Currently we recycle (render) those scraps and feed them back to livestock and pets as a cheap source of protein. (Let's stop using dried cattle blood in calves weaning formulas.)
It also supports an effective testing schedule that would keep the infectious animal agent out of the food supply.
The article has an alarmist quality to it, but it makes some credible points:
Unfortunately, you can only conclusively tell the two apart via a post-mortem brain biopsy.
In this study, when tissue of 54 people diagnosed with AD were autopsied, 5.5% were instead found to have had vCJD, and to have died from it. In a study at Yale, 13% of presumed AD patients were also found to have had vCJD.

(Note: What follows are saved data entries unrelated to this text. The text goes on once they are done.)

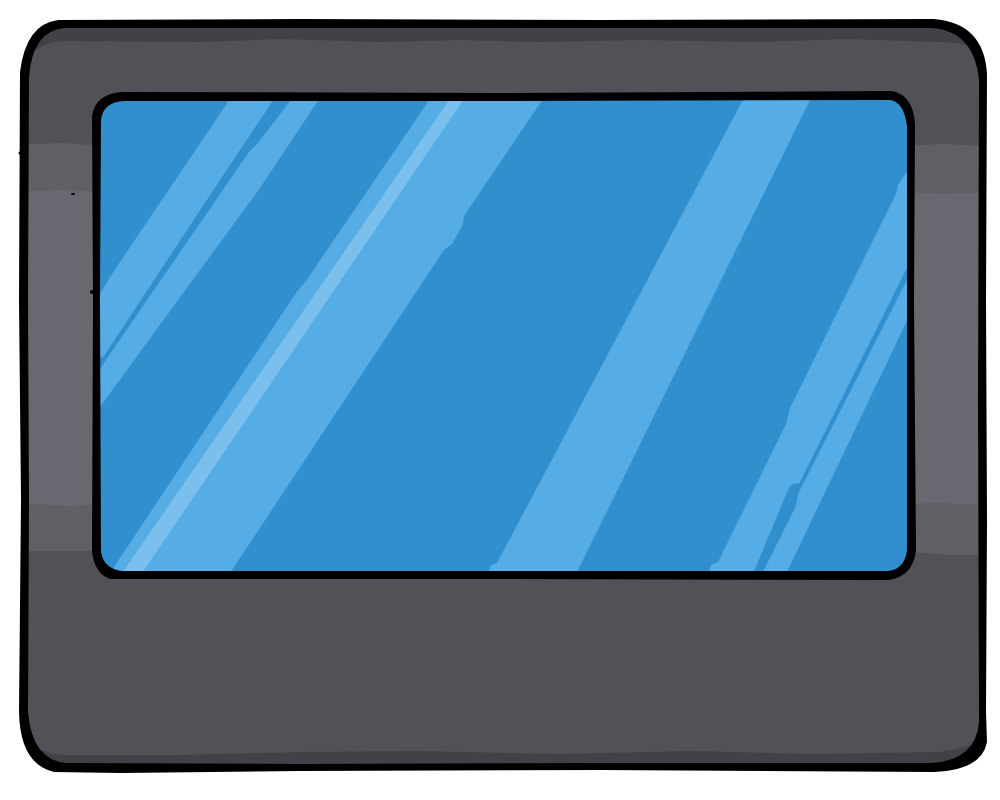
<!DOCTYPE html>
<html lang="en">
<head>
<meta charset="utf-8">
<title>Cartoon window panel</title>
<style>
:root {
  --paper: #ffffff;
  --ink: #000000;
  --frame: #515257;
  --frame-shade: #414147;
  --band-soft: #5f5f64;
  --band-light: #696871;
  --glass: #328fcd;
  --shine: #56ade6;
  --shine-bright: #7bc0ec;
}
html, body { margin: 0; height: 100%; overflow: hidden; background: var(--paper); }
.panel { display: block; width: 1000px; height: 800px; }
.paper { fill: var(--paper); }
.frame { fill: var(--frame); }
.frame-shade { fill: var(--frame-shade); }
.band-soft { fill: var(--band-soft); }
.band-light { fill: var(--band-light); }
.glass { fill: var(--glass); }
.shine { fill: var(--shine); }
.shine-bright { fill: var(--shine-bright); }
.outline { fill: var(--ink); fill-rule: evenodd; }
</style>
</head>
<body>
<svg class="panel" viewBox="0 0 1000 800" role="img" aria-label="Grey panel with a shiny blue glass window">
  <defs>
    <path id="frame-shape" d="M62 24H932Q982 26 983 74V722Q984 764 932 767H66Q25 766 24 712V78Q26 26 62 24Z"/>
    <path id="glass-shape" d="M124 96H890Q909 97 911 124V550Q911 574 888 575H114Q98 573 96 552V118Q97 98 124 96Z"/>
    <clipPath id="frame-clip"><use href="#frame-shape"/></clipPath>
    <clipPath id="glass-clip"><use href="#glass-shape"/></clipPath>
  </defs>

  <rect class="paper" width="1000" height="800"/>

  <g id="frame" clip-path="url(#frame-clip)">
    <rect class="frame" width="1000" height="800"/>
    <path class="frame-shade" d="M20 20H990V56Q976 43 940 42L846 39L760 42L640 40L540 42L460 40L380 42L280 39L200 42L64 41Q42 42 28 56Z"/>
    <path class="frame-shade" d="M20 780V738Q40 754 66 755L180 755L300 752L420 751L560 754L690 751L810 754L940 752Q966 749 990 736V780Z"/>
    <path class="band-soft" d="M20 145L60 143L110 146H900L940 144L990 146V555L950 555L900 551H20Z"/>
    <path class="band-light" d="M20 192L60 190L110 192H900L945 194L990 192V505L940 503L900 504H110L70 506L20 503Z"/>
  </g>

  <g id="glass" clip-path="url(#glass-clip)">
    <rect class="glass" x="90" y="90" width="830" height="495"/>
    <g id="reflections">
      <path class="shine" d="M232 96H276L220 180L104 356L96 360V300L116 268Z"/>
      <path class="shine" d="M294 96H321L260 188L102 404L94 410V378L110 354L249 152L258 143Z"/>
      <path class="shine" d="M432 96H545L464 216L463 224L452 244L444 250L228 576H108L298 290L306 281Z"/>
      <polygon class="shine-bright" points="452,96 466,96 140,576 120,576"/>
      <path class="shine" d="M745 96H812L575 576H488L490 566L497 563Z"/>
      <path class="shine" d="M914 160V254L799 484Q792 481 788 490L752 576H708L711 565L718 562L786 424L790 408L896 194L898 185Z"/>
      <path class="shine" d="M914 266V306L785 576H761L796 506L798 494Z"/>
    </g>
  </g>

  <g id="ink-specks">
    <circle cx="20" cy="153" r="1.5"/>
    <ellipse cx="73" cy="194" rx="2" ry="1"/>
    <circle cx="92" cy="292" r="2"/>
  </g>

  <path id="frame-outline" class="outline" d="M58 20L300 19L600 20L934 19Q984 23 987 74L986 300L987 520L986 712L987 742Q982 770 934 772L600 770L300 771L120 773L54 772Q20 764 19 712L21 500L19 300L20 72Q26 24 58 20Z
    M64 28Q32 31 29 78L28 300L29 500L28 712Q32 760 66 763L300 764L600 763L932 763Q976 760 979 722L978 400L979 80Q974 31 932 28L600 28Z"/>
  <path id="glass-outline" class="outline" d="M122 92L500 93L892 91Q913 95 915 124L914 300L916 550Q913 577 888 580L500 579L110 579Q95 574 92 552L93 300L92 116Q95 94 122 92Z
    M124 101Q103 102 101 120L100 300L101 552Q104 569 122 571L500 571L888 571Q905 569 907 550L907 126Q904 102 890 100L500 101Z"/>
</svg>
</body>
</html>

Yet, the CDC reports that only one human case of vCJD has occurred in the US from 1995 to 2004. (The incidence of non-variant CJD, also known as spontaneous CJD, is reported as 1 in 1 million worldwide.) ("spontaneous"?)
On the other hand, the incidence of Alzheimer's Disease has been increasing exponentially. There are currently more than 5 million people in the US diagnosed with AD.
Both mad cow disease and vCJD in humans are caused by a prion, an infectious bit of non-living protein that cannot be deactivated via heat, ultraviolet light, ionizing radiation, normal sterilization processes, or use of disinfectants that normally inactivate viruses and bacteria. (I'm not making that up.) Prions "reproduce" in the host by bumping up against another protein, causing it to adopt a shape similar to its own.
Vegetarians Aren't Immune To Prion Infection
Prions "can survive wastewater decontamination and wind up in fertilizer, potentially contaminating fruit and vegetables." 1, 2 Wastewater becomes contaminated via slaughterhouse and other meat processing facility drains and runoff.
The human form of mad cow disease, vCJD, is transmissible between humans via blood. It has an incubation period of 10 to 20 years. It is incurable, untreatable, and fatal.
I don't see why, given this scenario, the USDA doesn't require more cattle be tested for mad cow disease. (The USDA currently tests about 1% of slaughtered cattle.)
Not only is the USDA not requiring much testing, it, in fact, after pressure from the National Cattlemen's Beef Association (NCBA), sued a small meatpacker, Creekstone Farms, to prevent them from voluntarily testing their cattle for mad cow disease. The president of the NCBA told the Washington Post, "If testing is allowed at Creekstone, we think it would become the international standard and the domestic standard, too."
So far, the USDA is winning, if that's what you want to call it. They've appealed a lower court's ruling in Creekstone's favor, and have refused to sell Creekstone it's requested mad-cow test kits.
Bill Marler, when you become Food Safety Administration Secretary, I hope you support increased testing for mad cow disease and other spongiform encephalopathies.
Related: The Organic Consumer's Association does a nice job of keeping up-to-date on all things related to mad cow disease: Organic Consumer's Association: Mad Cow Disease
2Even Vegetarians May Not Be Safe From 'Mad Cow' Prions, New Scientist, June 2008